Task statement |
How many lines in the records below contain the word "edge"? Reply with that number only.

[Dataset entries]
────

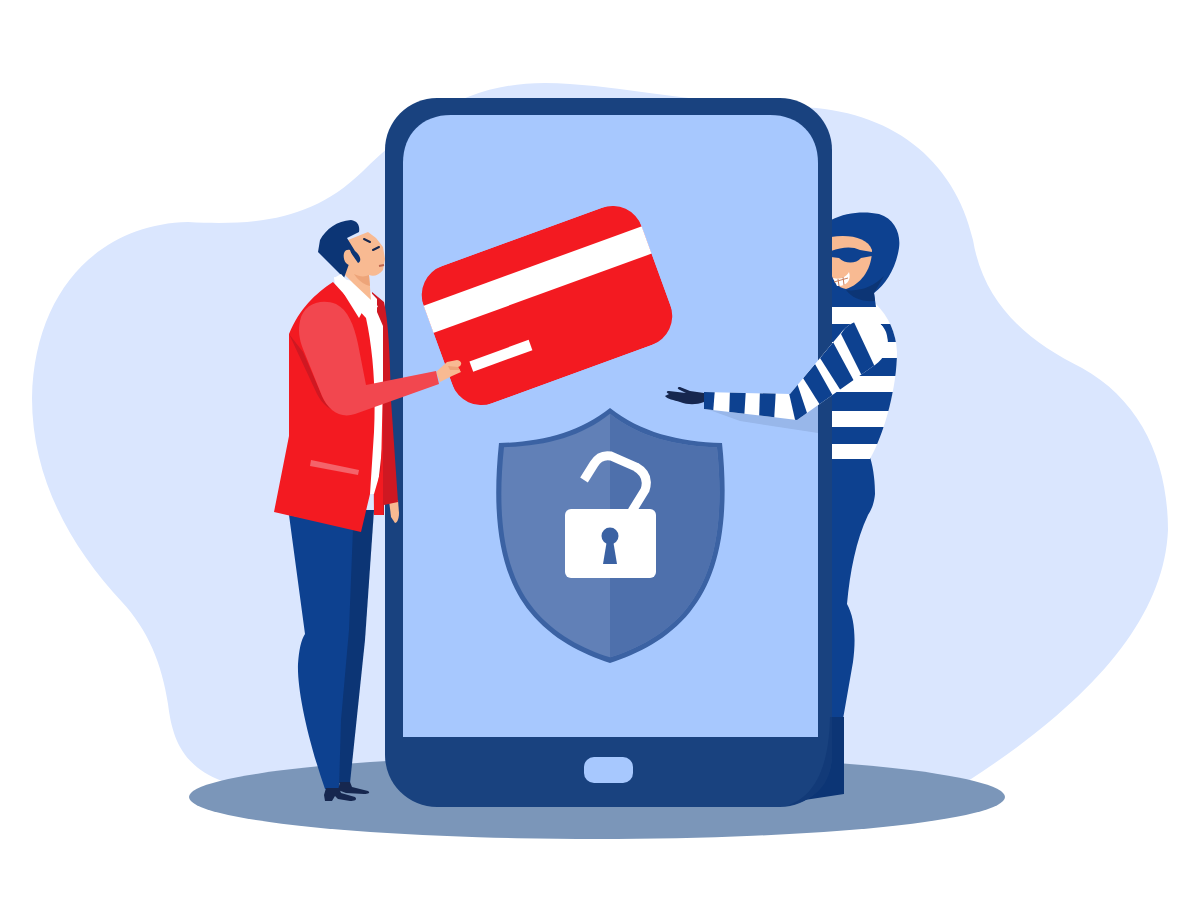
<!DOCTYPE html>
<html lang="en">
<head>
<meta charset="utf-8">
<title>Mobile card theft illustration</title>
<style>
:root {
  --paper: #ffffff;
  --sky: #dae6fe;
  --ground: #7b96b9;
  --phone: #19427f;
  --phone-shade: #123a78;
  --screen: #a7c8fe;
  --screen-shade: #98b7ea;
  --shield-edge: #3b62a3;
  --shield-light: #6180b7;
  --shield-dark: #4e70ac;
  --red: #f31a21;
  --red-light: #f2474f;
  --red-dark: #cf1822;
  --red-pale: #f4636a;
  --navy: #0d4190;
  --navy-dark: #0c3575;
  --ink: #16274f;
  --skin: #f8ba92;
  --skin-shade: #eda479;
}
html, body { margin: 0; height: 100%; overflow: hidden; background: var(--paper); }
svg { display: block; width: 1200px; height: 899px; }
.paper { fill: var(--paper); }
.sky { fill: var(--sky); }
.ground { fill: var(--ground); }
.phone { fill: var(--phone); }
.phone-shade { fill: var(--phone-shade); }
.screen { fill: var(--screen); }
.screen-shade { fill: var(--screen-shade); }
.shield-edge { fill: var(--shield-edge); }
.shield-light { fill: var(--shield-light); }
.shield-dark { fill: var(--shield-dark); }
.red { fill: var(--red); }
.red-light { fill: var(--red-light); }
.red-dark { fill: var(--red-dark); }
.red-pale { fill: var(--red-pale); }
.navy { fill: var(--navy); }
.navy-dark { fill: var(--navy-dark); }
.ink { fill: var(--ink); }
.skin { fill: var(--skin); }
.skin-shade { fill: var(--skin-shade); }
.line { fill: none; stroke: var(--ink); stroke-width: 2; stroke-linecap: round; }
.shackle { fill: none; stroke: var(--paper); stroke-width: 9; stroke-linejoin: round; }
</style>
</head>
<body>
<svg viewBox="0 0 1200 899" role="img" aria-label="A man hands a bank card through a phone to a masked thief, above an unlocked shield">
  <defs>
    <path id="shield-shape" d="M610 408C580 432 542 442 499 443C491 520 500 575 530 612C552 639 582 654 610 663C638 654 668 639 690 612C720 575 730 520 722 443C679 442 640 432 610 408Z"/>
    <path id="torso-shape" d="M831 306L876 304C888 316 896 332 897 352C897 384 886 430 870 459L831 459Z"/>
    <path id="sleeve-shape" d="M704 392L790 394L840 334C855 314 880 316 886 332C891 347 884 360 872 367L797 420L704 409Z"/>
    <clipPath id="torso-clip"><use href="#torso-shape"/></clipPath>
    <clipPath id="sleeve-clip"><use href="#sleeve-shape"/></clipPath>
    <clipPath id="card-clip"><rect x="-116" y="-73" width="232" height="146" rx="31"/></clipPath>
    <clipPath id="shield-half"><rect x="610" y="400" width="130" height="270"/></clipPath>
    <clipPath id="screen-clip"><path d="M403 163C403 134 422 115 451 115H770C799 115 818 134 818 163V737H403Z"/></clipPath>
  </defs>

  <g id="backdrop">
    <path class="sky" d="M222 781C180 765 172 735 168 704C162 664 148 630 122 602C70 546 32 478 32 398C34 290 100 224 188 222C262 226 314 218 362 172C420 116 470 83 545 83C620 84 690 104 800 107C890 110 954 158 973 240C984 306 1030 342 1082 368C1140 400 1168 460 1168 530C1164 620 1090 702 968 781Z"/>
    <ellipse class="ground" cx="597" cy="797" rx="408" ry="42"/>
  </g>

  <g id="thief-body">
    <path class="navy" d="M826 457H870C874 470 875 484 875 494C874 505 871 510 868 515C856 540 850 572 847 604C855 618 856 640 853 662L843 719H826Z"/>
    <path class="navy-dark" d="M826 717H844V794L798 801Z"/>
    <use class="paper" href="#torso-shape"/>
    <g class="navy" clip-path="url(#torso-clip)">
      <rect x="825" y="324" width="80" height="18"/>
      <rect x="825" y="358" width="80" height="18"/>
      <rect x="825" y="392" width="80" height="19"/>
      <rect x="825" y="427" width="80" height="17"/>
    </g>
    <path class="navy" d="M831 220C846 212 865 211 879 214C895 219 901 234 899 248C896 268 886 284 874 293L876 307H831Z"/>
    <path class="navy-dark" d="M846 290C860 292 874 286 884 276L874 293L875 301C862 302 852 298 846 290Z"/>
    <path class="skin" d="M831 237C850 234 868 238 872 250C872 268 862 284 846 289C838 288 833 281 831 273Z"/>
    <path class="navy" d="M831 251C842 247 852 246 860 250L872 252V256L861 258C856 264 845 264 839 258L831 257Z"/>
    <path class="paper" d="M833 278C841 280 846 277 849 272C852 281 845 287 837 286Z"/>
    <path d="M834 282L848 278M838 279L839 286M843 277L844 285" fill="none" stroke="#c97e5e"/>
  </g>

  <g id="phone">
    <rect class="phone" x="385" y="98" width="447" height="709" rx="52"/>
    <path class="phone-shade" d="M832 717V755C832 786 812 802 786 806C812 798 829 772 830 717Z"/>
    <path class="screen" d="M403 163C403 134 422 115 451 115H770C799 115 818 134 818 163V737H403Z"/>
    <rect class="screen" x="584" y="757" width="49" height="26" rx="10"/>
    <path class="screen-shade" clip-path="url(#screen-clip)" d="M704 408L797 418L818 404V433L740 421Z"/>
  </g>

  <g id="open-lock-shield">
    <use class="shield-edge" href="#shield-shape"/>
    <g transform="translate(610 537) scale(.955) translate(-610 -537)">
      <use class="shield-light" href="#shield-shape"/>
      <use class="shield-dark" href="#shield-shape" clip-path="url(#shield-half)"/>
    </g>
    <path class="shackle" d="M584 480L594 464Q600 454 611 456L636 467Q650 475 645 490L632 511"/>
    <rect class="paper" x="565" y="509" width="91" height="69" rx="6"/>
    <circle class="shield-edge" cx="610" cy="536" r="8.5"/>
    <path class="shield-edge" d="M607 540H613L617 564H603Z"/>
  </g>

  <g id="bank-card" transform="translate(547 305.5) rotate(-20)">
    <g clip-path="url(#card-clip)">
      <rect class="red" x="-116" y="-73" width="232" height="146"/>
      <rect class="paper" x="-120" y="-42" width="240" height="29"/>
    </g>
    <rect class="paper" x="-92" y="26" width="63" height="11"/>
  </g>

  <g id="thief-arm">
    <use class="paper" href="#sleeve-shape"/>
    <g class="navy" clip-path="url(#sleeve-clip)">
      <path d="M700 388H715L713 414H700Z"/>
      <path d="M730 388H746L744 420H729Z"/>
      <path d="M760 388H776L774 422H759Z"/>
      <path d="M789 393L797 383L808 416L796 424Z"/>
      <path d="M803 378L815 364L833 396L820 405Z"/>
      <path d="M820 358L833 342L854 381L841 391Z"/>
      <path d="M841 334L852 318L875 367L862 376Z"/>
      <path d="M866 312L880 318L892 352L884 362Z" fill="var(--paper)"/>
    </g>
    <path class="ink" d="M704 393L690 391L680 387C677 387 677 389 680 390L686 393L669 391C666 391 666 393 669 394L665 396C667 399 674 400 680 402C688 405 696 405 704 402Z"/>
  </g>

  <g id="customer">
    <g id="customer-legs">
      <path class="navy-dark" d="M338 510H374L365 640L350 783H336Z"/>
      <path class="navy" d="M289 515L353 528L349 630L341 720L339 789H325C308 740 297 690 298 664C299 650 301 640 305 634Z"/>
      <path class="ink" d="M340 782H350L352 787L368 791C371 793 368 794 364 794L346 793L338 790Z"/>
      <path class="ink" d="M326 788H339L341 793L355 797C358 800 354 801 350 801L338 799L335 796L332 801H325L324 795Z"/>
    </g>
    <g id="customer-far-arm">
      <path class="skin" d="M389 500H398L399 513C399 519 397 523 395 523L391 517Z"/>
      <path class="red-dark" d="M372 292L384 302C388 320 390 350 391 400L398 502L384 505V515H374Z"/>
    </g>
    <path class="paper" d="M334 277L362 283L377 299V312L383 326V440L377 494H360Z"/>
    <path class="red" d="M333 282L366 318C373 350 376 390 374 432L370 494L361 532L274 512L289 436V334C300 308 315 294 333 282Z"/>
    <path class="red" d="M383 380V515H374V494L381 470Z"/>
    <path class="red-dark" d="M289 334L303 352L322 396C326 406 334 413 344 414C330 411 322 404 317 394Z"/>
    <path class="red-pale" d="M311 460L359 470L358 475L310 466Z"/>
    <g id="customer-head">
      <path class="skin" d="M348 240L368 232L376 238L383 247L385 259L383 270C379 275 374 277 369 275L371 300L354 284L345 275Z"/>
      <path class="skin-shade" d="M354 274C360 277 365 277 369 275L370 286C363 284 358 280 354 274Z"/>
      <path class="navy-dark" d="M344 278L318 252L320 240C326 229 337 221 351 220C358 221 360 226 359 232L347 238L355 251C362 257 361 262 358 263L349 250C343 250 343 259 349 264Z"/>
      <path class="skin" d="M350 250C343 248 342 258 346 263C350 267 353 265 354 262Z"/>
      <path class="line" d="M364 239L370 242M373 250L379 247"/>
      <path d="M379 266L384 265" stroke="#bd6650" stroke-width="2"/>
    </g>
    <path class="paper" d="M334 278L341 274L363 298L378 306L374 313L365 307L359 318Z"/>
    <g id="customer-near-arm">
      <path class="skin" d="M436 372L447 362L457 360C463 361 462 366 458 367L461 372L452 376L440 382Z"/>
      <path class="skin-shade" d="M448 366L458 367L460 370L450 370Z"/>
      <path class="red-light" d="M300 321C303 304 321 298 336 304C348 310 354 325 358 344L366 385L436 371L439 384L355 414C340 419 328 410 322 396L303 349C299 339 298 330 300 321Z"/>
    </g>
  </g>
</svg>
</body>
</html>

────

Reply |
5